What if more of us wiped the sleep from our eyes and decided that we will do everything in our power to pull back from the horrific terrain we have let our policy-makers enter? It is time to deepen and broaden this movement for human rights. We could become part of Drones Watch or Code Pink. We could read Medea Benjamin’s book, Drone Warfare: Killing by Remote Control. We could put ending the “disposition matrix” on the agenda of our organizations. We could ask our religious communities to spend some of their moral capital in standing for a more ethical future, including signing onto “A Call from the Faith-Based Community to Stop Drone Killings.” We could take action like the Beale Five — who will face a maximum sentence of six months in jail and a $5,000 fine when they head to trial in April — or like Brian Terrell, who is currently serving a prison sentence for nonviolently resisting drones.
We could also investigate — and begin to resist — our local connections to the drone system. In 1988, as part of the U.S. Central America Peace Movement, the Pledge of Resistance organized the “Military Connections Campaign,” which identified how local military facilities and corporations were supporting this policy. We organized hundreds of coordinated actions with the slogan “Stopping the war starts here.” It may be time to ask, “What’s our local connection to the emerging drone culture?”

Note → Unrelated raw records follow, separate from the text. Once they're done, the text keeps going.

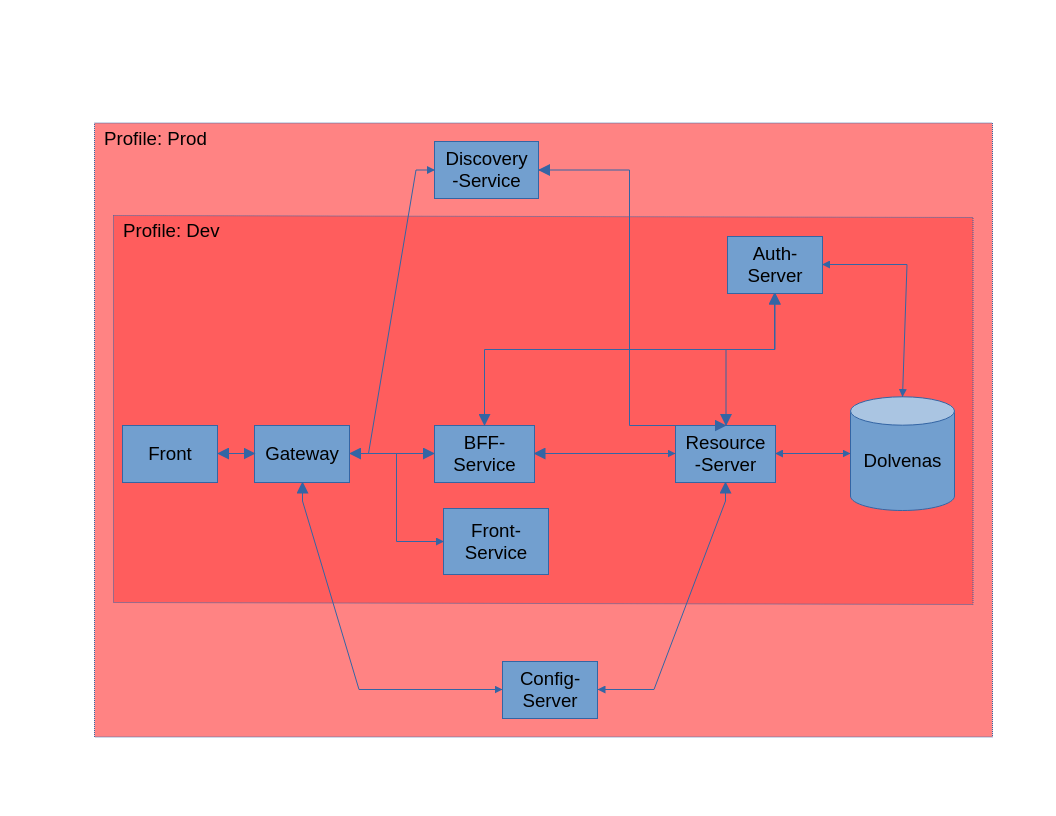
<!DOCTYPE html>
<html lang="en">
<head>
<meta charset="utf-8">
<title>Service architecture by profile</title>
<style>
:root {
  --page: #ffffff;
  --prod: #ff8383;
  --dev: #ff5d5d;
  --node: #729fcf;
  --lid: #aac5e2;
  --line: #3465a4;
  --ink: #000000;
}
* { box-sizing: border-box; margin: 0; }
html, body { width: 1056px; height: 816px; overflow: hidden; background: var(--page); }
.diagram {
  position: relative; width: 1056px; height: 816px; overflow: hidden;
  color: var(--ink);
  font: 19px/22px "Liberation Sans", Arial, sans-serif;
}
.layer { position: absolute; left: 0; top: 0; width: 1056px; height: 816px; }
.profile-label { position: absolute; font-size: 18.7px; font-weight: 400; white-space: nowrap; }
.prod-label { left: 104px; top: 128px; }
.dev-label { left: 123px; top: 220px; }
.node {
  position: absolute; display: flex; align-items: center; justify-content: center;
  width: 96px; height: 58px; text-align: center; white-space: nowrap;
  font-size: 18.7px;
  background: var(--node); border: 1px solid var(--line);
}
.discovery { left: 434px; top: 141px; width: 105px; }
.auth { left: 727px; top: 236px; }
.front { left: 122px; top: 425px; }
.gateway { left: 254px; top: 425px; }
.bff { left: 434px; top: 425px; width: 101px; }
.resource { left: 675px; top: 425px; width: 101px; }
.front-service { left: 443px; top: 508px; width: 106px; height: 67px; }
.config { left: 502px; top: 661px; }
.database { left: 850px; top: 425px; width: 105px; height: 72px; background: none; border: 0; }
.prod { fill: var(--prod); }
.dev { fill: var(--dev); }
.region { stroke: var(--line); stroke-dasharray: 1 1; }
.cylinder { fill: var(--node); stroke: var(--line); }
.lid { fill: var(--lid); stroke: var(--line); }
.links { fill: none; stroke: var(--line); stroke-width: 1; }
.head { fill: var(--line); stroke: none; }
.big-start { marker-start: url(#big); }
.big-end { marker-end: url(#big); }
.small-start { marker-start: url(#small); }
.small-end { marker-end: url(#small); }
</style>
</head>
<body>
<main class="diagram">
  <svg class="layer" viewBox="0 0 1056 816" aria-hidden="true">
    <rect class="region prod" x="94.5" y="123" width="898" height="614"/>
    <polygon class="region dev" points="113.5,215.5 973,217.5 973,604.5 113.5,602.5"/>
    <path class="cylinder" d="M850.5 411V496C850.5 504 874 510.500 902.500 510.500S954.500 504 954.500 496V411Z"/>
    <ellipse class="lid" cx="902.5" cy="411" rx="52" ry="14.2"/>
  </svg>

  <h2 class="profile-label prod-label">Profile: Prod</h2>
  <h2 class="profile-label dev-label">Profile: Dev</h2>

  <div class="node discovery">Discovery<br>-Service</div>
  <div class="node auth">Auth-<br>Server</div>
  <div class="node front">Front</div>
  <div class="node gateway">Gateway</div>
  <div class="node bff">BFF-<br>Service</div>
  <div class="node resource">Resource<br>-Server</div>
  <div class="node front-service">Front-<br>Service</div>
  <div class="node config">Config-<br>Server</div>
  <div class="node database">Dolvenas</div>

  <svg class="layer" viewBox="0 0 1056 816" aria-hidden="true">
    <defs>
      <marker id="big" markerUnits="userSpaceOnUse" markerWidth="12" markerHeight="12" refX="11.5" refY="6" orient="auto-start-reverse">
        <path class="head" d="M0 0L12 6L0 12Z"/>
      </marker>
      <marker id="small" markerUnits="userSpaceOnUse" markerWidth="8" markerHeight="8" refX="8" refY="4" orient="auto-start-reverse">
        <path class="head" d="M0 0L8 4L0 8Z"/>
      </marker>
    </defs>
    <g class="links">
      <polyline class="big-start big-end" points="217.5,453.5 255,453.5"/>
      <polyline class="big-start big-end" points="349.5,453.5 434.5,453.5"/>
      <polyline class="big-start small-end" points="534,453.5 675.5,453.5"/>
      <polyline class="small-start small-end" points="775,453.5 850.5,453.5"/>
      <polyline class="small-end" points="350,453.5 368.5,453.5 416,170 435,170"/>
      <polyline class="small-end" points="350,453.5 396.5,453.5 396.5,541.5 444,541.5"/>
      <polyline class="big-start big-end" points="538.5,170 629.5,170 629.5,425.5 726,425.5"/>
      <polyline class="big-start big-end" points="774.5,293 774.5,349.5 484.5,349.5 484.5,425.5"/>
      <polyline class="big-start big-end" points="775,293 775,349.5 726,349.5 726,425.5"/>
      <polyline class="small-start small-end" points="822,264.5 907,264.5 902.5,397"/>
      <polyline class="big-start small-end" points="302.5,482 302.5,501 359,689.5 502.5,689.5"/>
      <polyline class="big-start small-end" points="725.5,482 725.5,501 654,689.5 597.5,689.5"/>
    </g>
  </svg>
</main>
</body>
</html>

There are likely many local connections, which could be the basis of a nationwide campaign to help the nation make a decision for a world free of drones and the dehumanizing culture they portend.